  • @Steven Thorpe – response/reply to your first post:

    Points 1 and 2 I’m going to wrap this in one response – you appear to assume a linear relationship between temperature and the state of the water molecule where-ever it may be located. If so, you are demonstrably incorrect. Water turns from liquid to solid at a defined temperature. To all intents and purposes there is no incremental change – it happens pretty much in an all or nothing way. Worse, the molecular change from liquid to solid (and vice versa) occurs in such a way that it supports further change in the direction of change – put simply, melting ice melts more ice.

    This therefore leads to a tipping point situation – we will likely see very little change for quite some time and then a sudden, dramatic and non-reversible change.

    Your point three either in error or ignorance overlooks the ability to take records far back in time through care sampling. These samples give the data for long term – even millennial – temperature, humidity and other changes. Direct records may have started in the late 1800’s but a record still exists prior to that point.

    Your point four gives what to me would be a worst case – large fluctuations in conditions. Your proposed conditions imply a huge increase in energy in the global climate system.
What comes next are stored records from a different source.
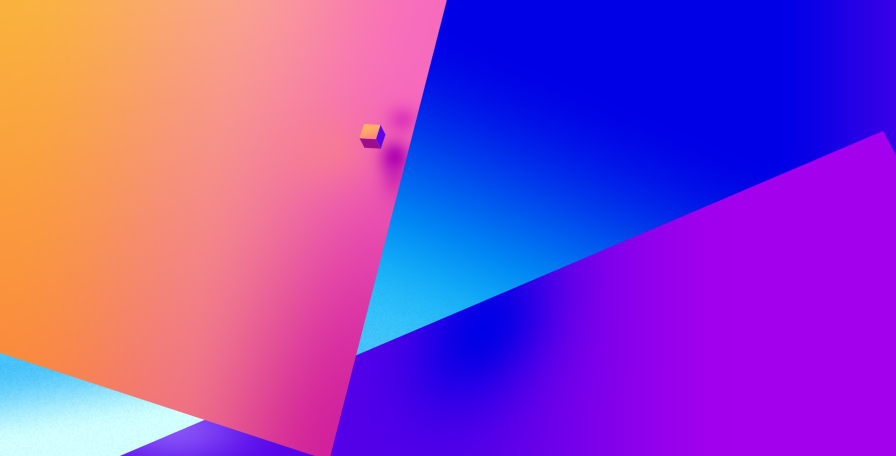
This background is drawn by a WebGL 1 fragment shader. Its source:

```glsl
precision highp float;
// Abstract background: overlapping warm and violet panels on a blue glow, with a small cube.

uniform vec2 u_resolution;

float cross2(vec2 a, vec2 b) { return a.x * b.y - a.y * b.x; }

// Signed distance to the line a-b, positive on its left side
float leftOf(vec2 p, vec2 a, vec2 b) {
  return cross2(b - a, p - a) / length(b - a);
}

// Antialiased coverage of a signed distance, positive inside
float cover(float d) {
  float edge = 0.75 / u_resolution.y;
  return smoothstep(-edge, edge, d);
}

// Parallelogram spanned by u and v from the origin
float parallelogram(vec2 p, vec2 u, vec2 v) {
  float area = cross2(u, v);
  float s = cross2(p, v) / area;
  float t = cross2(u, p) / area;
  return abs(area) * min(min(s, 1.0 - s) / length(v), min(t, 1.0 - t) / length(u));
}

// Soft elliptical spot
float spot(vec2 p, vec2 center, vec2 radius) {
  vec2 q = (p - center) / radius;
  return exp(-dot(q, q));
}

float hash(vec2 p) {
  return fract(sin(dot(p, vec2(12.99, 78.23))) * 43758.5);
}

vec3 skyColor(vec2 p) {
  float t = p.y + 0.42 * p.x;
  float light = smoothstep(1.36, 0.62, t);
  float haze = smoothstep(0.92, 0.52, t);
  vec3 color = vec3(0.28 * haze, 0.76 * light, 0.9 + 0.08 * light);
  color.r += 0.22 * smoothstep(1.7, 2.0, p.x);
  float whiteGlow = smoothstep(0.2, 0.02, p.y - 0.15 * p.x) * smoothstep(0.75, 0.5, p.x);
  color = mix(color, vec3(0.82, 1.0, 1.0), whiteGlow);
  return color + 0.03 * haze * (hash(floor(p * 260.0)) - 0.5);
}

vec3 violetColor(vec2 p) {
  vec3 color = mix(vec3(0.33, 0.0, 0.91), vec3(0.64, 0.0, 0.93), smoothstep(0.95, 1.65, p.x));
  // Deep blue pool along the upper edge
  vec2 sheared = vec2(p.x, p.y - 0.4 * (p.x - 1.06));
  color = mix(color, vec3(0.0, 0.0, 0.9), spot(sheared, vec2(1.06, 0.28), vec2(0.15, 0.16)));
  return mix(color, vec3(0.56, 0.38, 0.98), 0.85 * spot(p, vec2(0.38, 0.06), vec2(0.16, 0.08)));
}

vec3 warmColor(vec2 p) {
  float across = p.x / (0.726 + 0.256 * p.y);
  vec3 orange = mix(vec3(0.98, 0.5, 0.24), vec3(0.98, 0.7, 0.24), p.y);
  vec3 salmon = mix(vec3(0.93, 0.42, 0.53), vec3(0.98, 0.63, 0.58), p.y);
  vec3 pink = mix(vec3(0.82, 0.13, 0.61), vec3(0.97, 0.42, 0.74), smoothstep(0.0, 0.9, p.y));
  vec3 color = mix(orange, salmon, smoothstep(0.0, 0.65, across));
  color = mix(color, pink, smoothstep(0.5, 1.0, across));
  color = mix(color, vec3(0.98, 0.53, 0.5), 0.45 * spot(p, vec2(0.72, 0.67), vec2(0.1, 0.08)));
  // Shadows cast by the cube
  color = mix(color, vec3(0.86, 0.18, 0.72), 0.8 * spot(p, vec2(0.885, 0.737), vec2(0.032, 0.028)));
  color = mix(color, vec3(0.76, 0.08, 0.68), 0.6 * spot(p, vec2(0.867, 0.615), vec2(0.03, 0.05)));
  return mix(color, vec3(0.68, 0.0, 0.7), 0.9 * spot(p, vec2(0.868, 0.656), vec2(0.03, 0.032)));
}

void main() {
  // Height is 1, width is 1.969
  vec2 p = gl_FragCoord.xy / u_resolution * vec2(1.969, 1.0);
  vec3 color = skyColor(p);

  // Violet panel
  vec2 peak = vec2(1.941, 0.713);
  float violet = min(leftOf(p, peak, vec2(0.269, 0.0025)), leftOf(p, vec2(1.969, 0.659), peak));
  color = mix(color, violetColor(p), cover(violet));

  // Warm panel
  float warm = min(leftOf(p, vec2(0.726, 0.0), vec2(0.982, 1.0)),
                   leftOf(p, vec2(0.0, 0.226), vec2(0.692, 0.0)));
  color = mix(color, warmColor(p), cover(warm));

  // Cube: three faces meeting at the near corner
  vec2 q = p - vec2(0.826, 0.695);
  vec2 up = vec2(0.010, 0.031);
  vec2 left = vec2(-0.036, 0.002);
  vec2 down = vec2(0.011, -0.021);
  vec3 front = mix(vec3(0.98, 0.52, 0.5), vec3(0.99, 0.68, 0.4), smoothstep(0.0, 0.03, q.y - 0.3 * q.x));
  color = mix(color, vec3(0.62, 0.05, 0.55), cover(parallelogram(q, left, down)));
  color = mix(color, vec3(0.36, 0.02, 0.92), cover(parallelogram(q, up, down)));
  color = mix(color, front, cover(parallelogram(q, up, left)));

  gl_FragColor = vec4(color, 1.0);
}
```
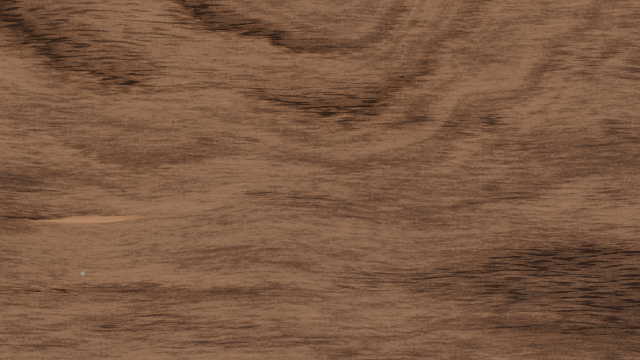
A Shadertoy shader for this texture:

```glsl
// Dark walnut plank: a growth-ring field bulges around a knot at the top edge
// and flattens into level grain below. Gradient noise warps the rings, draws
// stretched fibres and pores, and feathers the dark veins.

#define BASE_TONE 0.545
#define KNOT vec2(0.90, 1.05)
#define RING_WARP 0.055
#define BROAD_DEPTH 0.095
#define FIBRE_DEPTH 0.075
#define FINE_DEPTH 0.085
#define PORE_DEPTH 0.13
#define VEIN_DEPTH 0.34
#define DARK_WOOD vec3(0.19, 0.13, 0.105)
#define MID_WOOD vec3(0.45, 0.317, 0.237)
#define PALE_WOOD vec3(0.60, 0.455, 0.35)
#define SPLINTER vec3(0.70, 0.52, 0.38)

vec2 hashGradient(vec2 cell) {
    vec3 h = fract(cell.xyx * vec3(0.1031, 0.1030, 0.0973));
    h += dot(h, h.yzx + 33.33);
    return fract((h.xx + h.yz) * h.zy) * 2.0 - 1.0;
}

float noise(vec2 p) {
    vec2 i = floor(p), f = fract(p);
    vec2 u = f * f * f * (f * (f * 6.0 - 15.0) + 10.0);
    vec2 e = vec2(0.0, 1.0);
    float low = mix(dot(hashGradient(i), f),
                    dot(hashGradient(i + e.yx), f - e.yx), u.x);
    float high = mix(dot(hashGradient(i + e.xy), f - e.xy),
                     dot(hashGradient(i + e.yy), f - e.yy), u.x);
    return 1.6 * mix(low, high, u.y);
}

float fbm(vec2 p) {
    return noise(p) + 0.5 * noise(p * 2.1 + 17.3) + 0.25 * noise(p * 4.3 + 41.7);
}

// Distance-like field whose contours are the growth rings.
float ringField(vec2 p) {
    vec2 q = p - KNOT;
    float squeeze = mix(0.45, 0.95, smoothstep(-0.25, 0.25, q.x));
    float bulge = mix(0.25, 1.0, smoothstep(0.3, 0.75, p.y));
    float across = 0.6 * tanh(q.x * squeeze / 0.6) * bulge;
    float warp = noise(p * vec2(2.2, 3.6) + 5.0) + 0.35 * noise(p * vec2(6.0, 13.0));
    return length(vec2(across, q.y)) + RING_WARP * warp;
}

// Sharp on the outer side of a ring, fading slowly inwards.
float veinProfile(float d, float width) {
    return exp(-abs(d) / (d > 0.0 ? 0.4 * width : width));
}

vec3 woodColour(float tone) {
    vec3 lower = mix(DARK_WOOD, MID_WOOD, clamp((tone - 0.19) / 0.26, 0.0, 1.0));
    return mix(lower, PALE_WOOD, clamp((tone - 0.45) / 0.15, 0.0, 1.0));
}

void mainImage(out vec4 fragColor, in vec2 fragCoord) {
    vec2 p = fragCoord / iResolution.y;
    float pixel = 1.0 / iResolution.y;
    float rings = ringField(p);
    float grainY = p.y + 0.025 * noise(p * vec2(2.0, 3.0) + 9.0);

    // Fibres and pores, stretched along the plank
    float fibre = noise(vec2(p.x * 9.0, grainY * 85.0));
    float fineFibre = noise(vec2(p.x * 36.0, grainY * 170.0) + 31.0);
    float poreNoise = noise(vec2(p.x * 15.0, grainY * 160.0) + 63.0);
    float pore = smoothstep(-0.02, 0.5, poreNoise + 0.4 * fineFibre);
    float patches = smoothstep(-0.15, 0.55, fbm(p * vec2(1.6, 7.0) + 3.0));
    float rightShade = smoothstep(0.9, 1.75, p.x) * (1.0 - smoothstep(0.35, 0.75, p.y));
    float feather = 0.018 * fibre + 0.016 * fineFibre;

    // Broad shading and growth bands
    float tone = BASE_TONE + BROAD_DEPTH * fbm(p * vec2(1.3, 3.2) + 23.0);
    tone += 0.065 * noise(vec2(rings * 27.0, p.x * 0.9));
    tone += 0.045 * noise(vec2(rings * 75.0, p.x * 2.0) + 7.0);
    tone += 0.03 * smoothstep(0.19, 0.25, rings) * (1.0 - smoothstep(0.31, 0.37, rings));
    tone += FIBRE_DEPTH * fibre + FINE_DEPTH * fineFibre;
    tone += 0.055 * noise(p * vec2(130.0, 170.0));
    tone -= PORE_DEPTH * pore * (0.2 + 0.9 * patches + 0.4 * rightShade);
    tone -= 0.05 * rightShade + 0.045 * patches;

    // Broken dark veins along the rings
    float vein = 0.0, halo = 0.0;
    for (int i = 0; i < 3; i++) {
        float n = float(i);
        float d = rings + feather - (0.19 + 0.165 * n);
        float strength = mix(0.4, 1.0, smoothstep(-0.3, 0.15, noise(p * 2.6 + 7.0 * n)));
        strength *= i == 2 ? 0.4 : 1.0;
        vein += strength * veinProfile(d, 0.032);
        halo += strength * exp(-abs(d) / 0.06);
    }

    // Level streaks, entering from the left and right edge in turn
    for (int i = 0; i < 4; i++) {
        float n = float(i);
        float side = mod(n, 2.0);
        float inward = mix(p.x, 1.78 - p.x, side);
        float wave = 0.018 * noise(vec2(p.x * 3.0, n * 5.3)) + 0.6 * feather;
        float d = p.y - (0.39 - 0.1 * n) + wave;
        float span = 0.48 + 0.26 * n * (1.0 - side) + 0.2 * side;
        float reach = 1.0 - smoothstep(0.3 * span, span, inward);
        float width = mix(0.018, 0.026, side);
        vein += reach * (0.8 + 0.5 * fibre) * veinProfile(-d, width);
        halo += 0.5 * reach * exp(-abs(d) / 0.045);
    }
    tone -= VEIN_DEPTH * min(vein, 1.1) * (0.5 + 0.5 * pore + 0.3 * fibre);
    tone -= 0.035 * min(halo, 1.0);
    tone -= 0.5 * max(tone - 0.545, 0.0);

    vec3 colour = woodColour(clamp(tone, 0.17, 0.62));
    colour += min(halo, 1.0) * vec3(0.018, 0.002, -0.016);

    // Pale split sliver and one small chip
    vec2 s = p - vec2(0.25, 0.39);
    float thickness = 0.011 * (1.0 - pow(abs(s.x) / 0.17, 2.0));
    float sliver = abs(s.y - 0.04 * s.x + 0.006 * fibre) - thickness;
    float cover = 1.0 - smoothstep(-0.004, pixel, sliver);
    colour = mix(colour, SPLINTER + 0.08 * fibre, 0.85 * cover);
    float chip = length(p - vec2(0.23, 0.24)) - 0.006;
    colour = mix(colour, vec3(0.63, 0.58, 0.53), 1.0 - smoothstep(-pixel, pixel, chip));

    fragColor = vec4(colour, 1.0);
}
```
That would actually be easy to predict outcomes for – there would be significant, widespread disruption in almost all human activity. Storm activity would be stronger (greater temperature differences would drive this) water levels in all bodies of water would rise and fall dramatically with resulting flooding and changes in salinity, winds would be stronger, etc etc. Apocalypse would not be too strong a description.

    I’d say this would be a good reason for taking a precautionary approach immediately.

  • sorry – Stephen. I hate spelling names wrong. Its rude.

    Also, “core” sample not “care” sample.

    Cheers

  • “I’d say this would be a good reason for taking a precautionary approach immediately”

    Precautionary approach = paying carbon tax? Not sure how it helps…